In In re Marriage of Stariha, 509 N.E.2d 1117 (Ind. Ct. App. 1987), the court found a Fourteenth Amendment right to counsel in cases involving contempt for failure to pay child support, due to the risk of incarceration.


It also found sufficient state action at play, despite the contempt having been filed by an individual:


It is difficult to imagine how the present case does not involve state action. Admittedly, Rebecca initiated this action as a private individual. However, the trial court found John in contempt for failure to pay child support pursuant to Rebecca's motion and sentenced him to thirty days. Certainly, John's incarceration, depriving him of his physical liberty for thirty days, amounted to state action.

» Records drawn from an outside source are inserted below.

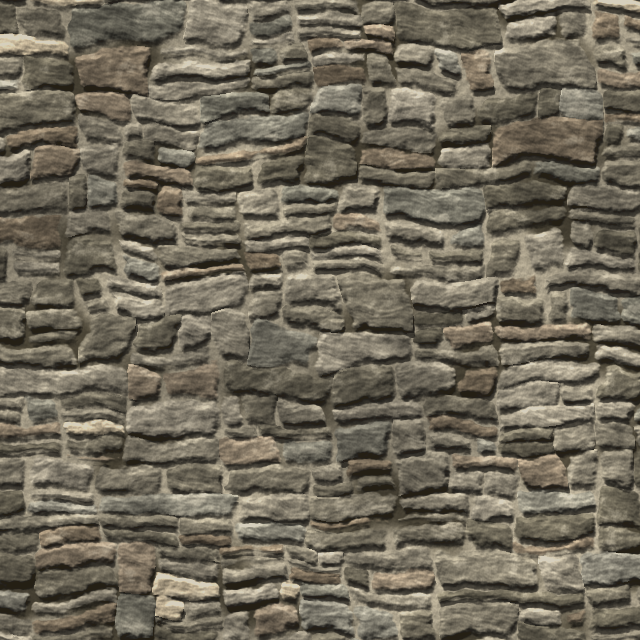
Reproduce this texture procedurally as a WebGL 1 fragment shader.

```glsl
precision highp float;
// Old rubble wall: rough, layered grey stones in uneven courses with pale mortar.
uniform vec2 u_resolution;

#define COURSES 7.0
#define COLUMNS 3.6
#define MIN_AREA 0.0024
#define MAX_AREA 0.0135
#define JOINT 0.0026
#define WARP 0.028
#define ROUGHNESS 0.0085
#define RELIEF 0.85
#define SHADOW 0.60
#define BLOTCHES 0.34

struct Wall { float height; float mask; float strata; float grain; vec2 id; };

float hash(vec2 p) {
  vec3 q = fract(p.xyx * 0.1031);
  q += dot(q, q.yzx + 33.33);
  return fract((q.x + q.y) * q.z);
}

float gradientDot(vec2 cell, vec2 offset) {
  float angle = 6.2832 * hash(cell);
  return dot(vec2(cos(angle), sin(angle)), offset);
}

float noise(vec2 p) {
  vec2 i = floor(p), f = p - i;
  vec2 u = f * f * f * (f * (f * 6.0 - 15.0) + 10.0);
  vec2 e = vec2(1.0, 0.0);
  return mix(mix(gradientDot(i, f), gradientDot(i + e, f - e), u.x),
             mix(gradientDot(i + e.yx, f - e.yx), gradientDot(i + 1.0, f - 1.0), u.x), u.y);
}

float fbm(vec2 p) {
  float sum = 0.0, amplitude = 1.0;
  for (int i = 0; i < 3; i++) {
    sum += amplitude * noise(p);
    p = p * 2.03 + 17.7;
    amplitude *= 0.55;
  }
  return sum;
}

float columnEdge(float column, float row) {
  return column + 0.5 * (hash(vec2(column, row) + 5.0) - 0.5);
}

// Signed distance to a stone; courses are cut into blocks, then split at random.
float stoneDistance(vec2 p, out vec2 id) {
  float row = floor(p.y * COURSES);
  float shift = hash(vec2(row, 3.0));
  float x = p.x * COLUMNS + shift;
  float column = floor(x + 0.5);
  if (x < columnEdge(column, row)) column -= 1.0;
  vec2 lo = vec2((columnEdge(column, row) - shift) / COLUMNS, row / COURSES);
  vec2 hi = vec2((columnEdge(column + 1.0, row) - shift) / COLUMNS, (row + 1.0) / COURSES);
  id = vec2(column, row) + 20.0;
  for (int i = 0; i < 5; i++) {
    vec2 size = hi - lo;
    float chance = hash(id + 71.0);
    if (size.x * size.y > mix(MIN_AREA, MAX_AREA, chance * chance)) {
      vec2 axis = size.x > size.y * mix(1.6, 3.6, hash(id + 31.0)) ? vec2(1.0, 0.0) : vec2(0.0, 1.0);
      vec2 cut = lo + size * mix(0.3, 0.7, hash(id + 13.0));
      float side = step(0.0, dot(p - cut, axis));
      lo = mix(lo, cut, axis * side);
      hi = mix(hi, cut, axis * (1.0 - side));
      id = id * 3.0 + vec2(side, 1.0 - side);
    }
  }
  vec2 local = p - 0.5 * (lo + hi);
  vec2 extent = 0.5 * (hi - lo) - JOINT * mix(0.3, 1.9, hash(id + 11.0));
  // Each stone leans and tapers a little.
  local.y *= 1.0 + 0.25 * hash(id + 17.0) * local.x / extent.x * sign(hash(id + 19.0) - 0.5);
  local.y += 0.08 * (hash(id + 7.0) - 0.5) * local.x;
  local.x += 0.6 * (hash(id + 9.0) - 0.5) * local.y;
  float corner = min(0.009, 0.5 * min(extent.x, extent.y));
  vec2 q = abs(local) - extent + corner;
  return length(max(q, 0.0)) + min(max(q.x, q.y), 0.0) - corner;
}

// Relief of the wall: bulging stones with tilted layers, over sandy mortar.
Wall surface(vec2 p) {
  Wall w;
  vec2 bend = vec2(noise(p * 5.0), noise(p * 5.0 + 40.0));
  bend += 0.4 * vec2(noise(p * 15.0 + 9.0), noise(p * 15.0 + 70.0));
  float d = stoneDistance(p + WARP * bend, w.id);
  d += ROUGHNESS * (0.7 * fbm(p * vec2(36.0, 55.0)) + 0.8 * noise(p * 9.0 + 33.0));
  float tilt = 0.6 * (hash(w.id + 23.0) - 0.5);
  vec2 layered = vec2(p.x + tilt * p.y, p.y - tilt * p.x) + 3.0 * hash(w.id + 29.0);
  layered += 0.008 * noise(p * 30.0);
  w.strata = fbm(layered * vec2(19.0, 52.0));
  w.grain = fbm(p * 80.0);
  w.mask = 1.0 - smoothstep(-0.002, 0.002, d);
  float body = 1.0 - smoothstep(-0.009, 0.003, d);
  w.height = body * (0.7 + 0.6 * hash(w.id + 37.0) + 0.45 * w.strata) + 0.15 * w.grain;
  return w;
}

vec3 stoneColour(vec2 id) {
  vec3 colour = mix(vec3(0.36, 0.34, 0.285), vec3(0.57, 0.54, 0.475), hash(id + 41.0));
  float kind = hash(id + 43.0);
  colour = mix(colour, vec3(0.48, 0.41, 0.33), 0.55 * step(0.86, kind));
  colour = mix(colour, vec3(0.46, 0.46, 0.42), 0.5 * step(kind, 0.12));
  return mix(colour, vec3(0.74, 0.68, 0.57), step(0.985, kind));
}

void main() {
  vec2 p = gl_FragCoord.xy / u_resolution.y;
  Wall here = surface(p);
  Wall above = surface(p + vec2(-0.001, 0.003));
  Wall overhang = surface(p + vec2(-0.003, 0.011));

  // Stones carry stains and layers; mortar is pale, with some deep open joints.
  float stain = fbm(p * vec2(15.0, 22.0) + 60.0);
  vec3 stone = stoneColour(here.id) * (1.0 + 0.22 * here.strata + BLOTCHES * stain + 0.18 * here.grain);
  stone = mix(stone, vec3(0.66, 0.63, 0.56), 0.4 * smoothstep(0.2, 0.7, stain + 0.4 * here.grain));
  vec3 mortar = vec3(0.62, 0.585, 0.505) * (1.0 + 0.12 * here.grain);
  float recess = smoothstep(-0.02, 0.28, noise(p * 7.5 + 25.0));
  mortar = mix(mortar, vec3(0.22, 0.20, 0.15), 0.85 * recess);
  vec3 colour = mix(mortar, stone, here.mask);

  // Light from above, and shade under projecting stones.
  float light = clamp(RELIEF * (here.height - above.height), -0.42, 0.36);
  float shade = SHADOW * smoothstep(0.12, 0.95, overhang.height - here.height);
  float weathering = 1.0 + BLOTCHES * noise(p * 4.0 + 11.0);
  colour *= (1.0 + light) * (1.0 - shade) * weathering;
  gl_FragColor = vec4(clamp(colour, vec3(0.14, 0.12, 0.08), vec3(0.84, 0.81, 0.74)), 1.0);
}
```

The court enforced a contempt proceeding that was initiated privately ... Here, there is a definite nexus between Rebecca's complaint for failure to pay child support and the trial court's finding of contempt and incarceration of John for the same activity.

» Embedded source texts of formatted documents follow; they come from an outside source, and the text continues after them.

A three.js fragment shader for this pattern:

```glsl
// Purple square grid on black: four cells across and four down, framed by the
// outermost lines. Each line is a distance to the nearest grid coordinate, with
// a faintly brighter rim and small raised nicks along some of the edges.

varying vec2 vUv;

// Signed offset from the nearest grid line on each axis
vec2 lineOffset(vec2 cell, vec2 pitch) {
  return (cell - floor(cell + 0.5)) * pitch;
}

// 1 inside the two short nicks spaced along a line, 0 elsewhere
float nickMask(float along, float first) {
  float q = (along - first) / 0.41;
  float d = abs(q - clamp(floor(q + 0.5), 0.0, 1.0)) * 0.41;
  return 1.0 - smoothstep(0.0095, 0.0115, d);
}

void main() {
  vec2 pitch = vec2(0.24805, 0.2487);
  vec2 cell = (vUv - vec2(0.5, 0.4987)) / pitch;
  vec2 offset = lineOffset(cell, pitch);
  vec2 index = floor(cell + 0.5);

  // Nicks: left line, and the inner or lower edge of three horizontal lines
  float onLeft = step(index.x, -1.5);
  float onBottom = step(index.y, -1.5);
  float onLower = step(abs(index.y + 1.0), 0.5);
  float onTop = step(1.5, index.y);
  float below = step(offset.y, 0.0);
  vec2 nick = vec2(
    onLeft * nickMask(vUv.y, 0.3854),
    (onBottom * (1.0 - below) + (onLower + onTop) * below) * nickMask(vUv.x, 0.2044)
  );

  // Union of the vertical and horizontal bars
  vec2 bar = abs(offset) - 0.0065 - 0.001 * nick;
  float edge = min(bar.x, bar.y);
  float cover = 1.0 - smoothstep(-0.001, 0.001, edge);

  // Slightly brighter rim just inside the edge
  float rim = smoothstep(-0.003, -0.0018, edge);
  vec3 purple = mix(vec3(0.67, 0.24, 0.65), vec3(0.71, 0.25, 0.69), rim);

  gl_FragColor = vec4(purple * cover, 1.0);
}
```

While Stariha is an unpublished opinion and such opinions have no precedential value in Indiana, it has been subsequently relied upon by another court.  In Moore v. Moore, 11 N.E.3d 980 (Ind. Ct. App. 2014), a case that came after Turner v. Rogers, 564 U.S. 431 (2011) (no right to appointed counsel under Fourteenth Amendment in civil contempt cases, at least where private party initiates contempt), the court, without mentioning Turner at all, relied on Stariha for the right to appointed counsel for child support contempt and Marks v. Tolliver, 839 N.E.2d 703, 706 (Ind. Ct. App. 2005) for the proposition that the right attaches even where a private person initiates the contempt.

Appointment of Counsel: categorical Qualified: yes